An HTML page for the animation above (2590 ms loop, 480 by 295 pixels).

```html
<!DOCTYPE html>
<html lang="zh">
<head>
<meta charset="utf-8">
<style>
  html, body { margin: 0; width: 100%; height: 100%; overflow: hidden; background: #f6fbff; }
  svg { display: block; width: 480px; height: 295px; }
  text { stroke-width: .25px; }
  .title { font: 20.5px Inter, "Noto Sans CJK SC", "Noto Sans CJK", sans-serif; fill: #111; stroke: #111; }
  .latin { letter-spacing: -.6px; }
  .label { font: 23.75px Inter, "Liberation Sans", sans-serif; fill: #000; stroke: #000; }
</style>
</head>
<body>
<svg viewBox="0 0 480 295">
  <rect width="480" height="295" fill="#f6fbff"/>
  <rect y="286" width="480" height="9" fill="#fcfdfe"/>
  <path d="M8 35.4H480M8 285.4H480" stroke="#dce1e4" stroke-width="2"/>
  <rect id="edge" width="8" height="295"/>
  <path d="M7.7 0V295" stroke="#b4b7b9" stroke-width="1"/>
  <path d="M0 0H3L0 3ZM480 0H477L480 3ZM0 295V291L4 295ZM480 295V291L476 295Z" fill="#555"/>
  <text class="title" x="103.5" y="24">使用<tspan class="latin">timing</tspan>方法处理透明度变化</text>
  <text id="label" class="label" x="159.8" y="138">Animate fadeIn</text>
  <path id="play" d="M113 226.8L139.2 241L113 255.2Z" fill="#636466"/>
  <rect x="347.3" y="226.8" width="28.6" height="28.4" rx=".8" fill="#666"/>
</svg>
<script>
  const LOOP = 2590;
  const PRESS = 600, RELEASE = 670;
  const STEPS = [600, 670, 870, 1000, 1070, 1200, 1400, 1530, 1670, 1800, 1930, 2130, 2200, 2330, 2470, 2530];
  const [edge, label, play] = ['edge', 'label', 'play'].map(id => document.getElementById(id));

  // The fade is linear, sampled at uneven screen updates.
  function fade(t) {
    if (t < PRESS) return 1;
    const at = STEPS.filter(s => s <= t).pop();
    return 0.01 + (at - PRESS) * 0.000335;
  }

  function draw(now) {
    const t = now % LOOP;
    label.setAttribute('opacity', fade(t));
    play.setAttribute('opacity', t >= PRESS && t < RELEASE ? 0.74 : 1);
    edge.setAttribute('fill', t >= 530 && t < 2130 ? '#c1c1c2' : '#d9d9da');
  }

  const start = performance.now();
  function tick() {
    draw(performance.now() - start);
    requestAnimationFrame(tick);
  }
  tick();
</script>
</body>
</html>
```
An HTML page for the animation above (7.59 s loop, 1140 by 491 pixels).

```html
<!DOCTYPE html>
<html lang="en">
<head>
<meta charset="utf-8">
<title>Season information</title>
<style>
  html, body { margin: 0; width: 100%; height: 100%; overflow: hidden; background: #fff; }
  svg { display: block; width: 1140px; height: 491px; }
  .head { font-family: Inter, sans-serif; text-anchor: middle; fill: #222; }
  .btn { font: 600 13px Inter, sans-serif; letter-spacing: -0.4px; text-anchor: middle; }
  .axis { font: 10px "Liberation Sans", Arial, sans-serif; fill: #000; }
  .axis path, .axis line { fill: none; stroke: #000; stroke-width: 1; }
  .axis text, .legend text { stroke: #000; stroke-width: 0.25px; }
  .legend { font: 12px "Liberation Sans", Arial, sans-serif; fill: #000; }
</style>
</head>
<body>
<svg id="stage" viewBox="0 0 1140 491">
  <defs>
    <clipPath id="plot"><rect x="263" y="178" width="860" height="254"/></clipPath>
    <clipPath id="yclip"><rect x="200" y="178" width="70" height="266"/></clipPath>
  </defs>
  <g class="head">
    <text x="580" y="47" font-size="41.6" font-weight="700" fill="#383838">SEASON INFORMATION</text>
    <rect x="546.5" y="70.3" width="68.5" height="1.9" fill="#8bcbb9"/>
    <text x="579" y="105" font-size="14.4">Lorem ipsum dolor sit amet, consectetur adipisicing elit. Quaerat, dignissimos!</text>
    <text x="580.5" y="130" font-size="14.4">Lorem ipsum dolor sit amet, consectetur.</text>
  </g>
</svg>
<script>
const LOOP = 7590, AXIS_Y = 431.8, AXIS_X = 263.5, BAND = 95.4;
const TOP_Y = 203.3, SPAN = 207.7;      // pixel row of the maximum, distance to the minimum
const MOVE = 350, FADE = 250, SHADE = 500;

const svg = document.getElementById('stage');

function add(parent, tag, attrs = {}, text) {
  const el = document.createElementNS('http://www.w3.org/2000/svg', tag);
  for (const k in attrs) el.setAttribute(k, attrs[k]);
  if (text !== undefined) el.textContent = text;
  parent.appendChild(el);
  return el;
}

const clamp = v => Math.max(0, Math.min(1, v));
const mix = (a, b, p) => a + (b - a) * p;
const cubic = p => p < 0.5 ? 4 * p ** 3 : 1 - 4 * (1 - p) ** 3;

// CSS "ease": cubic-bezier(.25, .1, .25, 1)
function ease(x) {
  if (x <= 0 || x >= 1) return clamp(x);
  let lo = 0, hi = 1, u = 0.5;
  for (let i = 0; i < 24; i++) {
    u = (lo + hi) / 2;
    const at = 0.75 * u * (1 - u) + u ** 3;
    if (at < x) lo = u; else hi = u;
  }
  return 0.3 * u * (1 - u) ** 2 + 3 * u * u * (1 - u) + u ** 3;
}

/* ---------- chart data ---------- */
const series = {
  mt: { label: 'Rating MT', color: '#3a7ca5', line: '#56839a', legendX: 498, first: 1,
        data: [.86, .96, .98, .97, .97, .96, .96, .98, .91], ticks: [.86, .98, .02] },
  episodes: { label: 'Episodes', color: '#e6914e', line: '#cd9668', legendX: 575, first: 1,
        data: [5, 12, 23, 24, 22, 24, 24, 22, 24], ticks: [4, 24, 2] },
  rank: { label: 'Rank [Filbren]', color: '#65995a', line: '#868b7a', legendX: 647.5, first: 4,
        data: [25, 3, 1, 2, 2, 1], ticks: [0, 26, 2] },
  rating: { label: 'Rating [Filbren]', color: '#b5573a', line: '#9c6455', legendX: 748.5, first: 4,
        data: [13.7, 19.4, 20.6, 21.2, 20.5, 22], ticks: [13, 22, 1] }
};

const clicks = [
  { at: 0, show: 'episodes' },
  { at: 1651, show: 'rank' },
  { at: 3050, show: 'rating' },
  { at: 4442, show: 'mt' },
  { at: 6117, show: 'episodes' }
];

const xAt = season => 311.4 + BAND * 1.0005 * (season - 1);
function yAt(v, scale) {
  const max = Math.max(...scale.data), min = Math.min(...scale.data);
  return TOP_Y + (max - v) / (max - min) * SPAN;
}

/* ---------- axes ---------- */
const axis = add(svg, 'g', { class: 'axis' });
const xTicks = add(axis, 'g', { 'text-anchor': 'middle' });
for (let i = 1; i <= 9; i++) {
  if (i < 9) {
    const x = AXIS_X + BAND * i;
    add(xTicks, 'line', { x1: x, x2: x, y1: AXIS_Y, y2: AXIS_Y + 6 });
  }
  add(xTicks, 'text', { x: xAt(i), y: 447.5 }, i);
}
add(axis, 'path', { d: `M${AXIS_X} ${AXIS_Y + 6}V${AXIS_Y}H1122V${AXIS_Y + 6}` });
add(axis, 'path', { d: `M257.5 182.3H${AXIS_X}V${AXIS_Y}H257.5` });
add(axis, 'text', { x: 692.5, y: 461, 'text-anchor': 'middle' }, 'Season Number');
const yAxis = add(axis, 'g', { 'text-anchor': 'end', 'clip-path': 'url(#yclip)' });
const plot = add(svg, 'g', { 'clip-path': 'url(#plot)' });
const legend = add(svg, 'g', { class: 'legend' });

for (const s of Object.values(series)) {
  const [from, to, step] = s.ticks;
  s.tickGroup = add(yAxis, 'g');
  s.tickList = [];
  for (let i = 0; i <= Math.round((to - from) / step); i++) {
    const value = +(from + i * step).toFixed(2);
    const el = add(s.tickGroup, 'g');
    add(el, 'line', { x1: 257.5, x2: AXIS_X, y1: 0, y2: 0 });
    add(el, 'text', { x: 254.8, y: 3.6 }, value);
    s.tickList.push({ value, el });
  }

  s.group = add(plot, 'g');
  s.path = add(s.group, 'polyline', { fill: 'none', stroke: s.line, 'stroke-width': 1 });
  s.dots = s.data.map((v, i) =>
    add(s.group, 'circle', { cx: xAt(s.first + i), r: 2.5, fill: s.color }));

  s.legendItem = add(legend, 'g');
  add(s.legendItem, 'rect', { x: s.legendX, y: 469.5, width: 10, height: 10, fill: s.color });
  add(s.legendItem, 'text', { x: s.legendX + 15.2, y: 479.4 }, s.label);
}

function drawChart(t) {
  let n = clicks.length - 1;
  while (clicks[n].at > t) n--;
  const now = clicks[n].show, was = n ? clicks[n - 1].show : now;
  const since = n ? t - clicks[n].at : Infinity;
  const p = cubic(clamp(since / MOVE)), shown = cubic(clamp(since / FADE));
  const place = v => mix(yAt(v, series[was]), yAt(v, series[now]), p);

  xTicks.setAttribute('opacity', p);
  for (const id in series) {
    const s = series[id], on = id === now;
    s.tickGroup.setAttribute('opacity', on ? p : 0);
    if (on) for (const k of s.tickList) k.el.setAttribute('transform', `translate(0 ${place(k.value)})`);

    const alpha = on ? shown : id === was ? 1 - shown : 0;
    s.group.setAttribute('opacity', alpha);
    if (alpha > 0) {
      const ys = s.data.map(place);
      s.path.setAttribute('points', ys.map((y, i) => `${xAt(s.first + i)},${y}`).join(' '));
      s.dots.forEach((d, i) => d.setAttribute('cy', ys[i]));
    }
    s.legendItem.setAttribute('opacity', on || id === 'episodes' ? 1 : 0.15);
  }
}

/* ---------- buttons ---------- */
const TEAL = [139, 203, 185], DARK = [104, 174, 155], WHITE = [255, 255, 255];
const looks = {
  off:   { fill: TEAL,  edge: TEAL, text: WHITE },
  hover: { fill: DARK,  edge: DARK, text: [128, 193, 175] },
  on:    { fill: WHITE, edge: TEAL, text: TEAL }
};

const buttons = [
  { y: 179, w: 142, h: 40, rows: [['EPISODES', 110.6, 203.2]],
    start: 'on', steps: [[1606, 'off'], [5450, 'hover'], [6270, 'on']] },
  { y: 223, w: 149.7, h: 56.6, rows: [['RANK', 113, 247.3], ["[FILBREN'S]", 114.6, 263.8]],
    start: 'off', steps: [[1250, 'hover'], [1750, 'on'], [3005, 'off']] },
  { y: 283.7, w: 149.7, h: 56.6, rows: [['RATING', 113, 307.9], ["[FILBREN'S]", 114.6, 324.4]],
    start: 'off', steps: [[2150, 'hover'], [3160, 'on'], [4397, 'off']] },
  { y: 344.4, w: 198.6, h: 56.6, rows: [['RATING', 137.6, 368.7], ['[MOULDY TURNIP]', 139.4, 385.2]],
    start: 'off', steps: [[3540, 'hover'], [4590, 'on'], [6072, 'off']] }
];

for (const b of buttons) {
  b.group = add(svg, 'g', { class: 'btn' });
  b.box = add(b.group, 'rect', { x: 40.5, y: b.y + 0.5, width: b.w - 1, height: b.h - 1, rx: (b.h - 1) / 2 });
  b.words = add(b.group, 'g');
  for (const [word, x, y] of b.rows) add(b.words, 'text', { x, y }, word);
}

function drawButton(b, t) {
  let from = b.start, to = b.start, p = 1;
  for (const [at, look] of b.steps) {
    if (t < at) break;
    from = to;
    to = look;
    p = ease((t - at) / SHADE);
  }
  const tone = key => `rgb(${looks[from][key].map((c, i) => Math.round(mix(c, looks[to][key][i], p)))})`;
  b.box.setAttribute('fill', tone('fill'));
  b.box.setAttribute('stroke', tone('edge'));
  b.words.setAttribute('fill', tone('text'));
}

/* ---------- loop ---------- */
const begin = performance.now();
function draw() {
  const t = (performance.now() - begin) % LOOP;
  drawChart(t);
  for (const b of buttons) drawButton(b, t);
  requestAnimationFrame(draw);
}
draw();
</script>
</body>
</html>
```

• **The problem**: Return only the lines of the records in which the string "viewBox" appears.

• **Written response**:
<svg viewBox="0 0 480 295">
<svg id="stage" viewBox="0 0 1140 491">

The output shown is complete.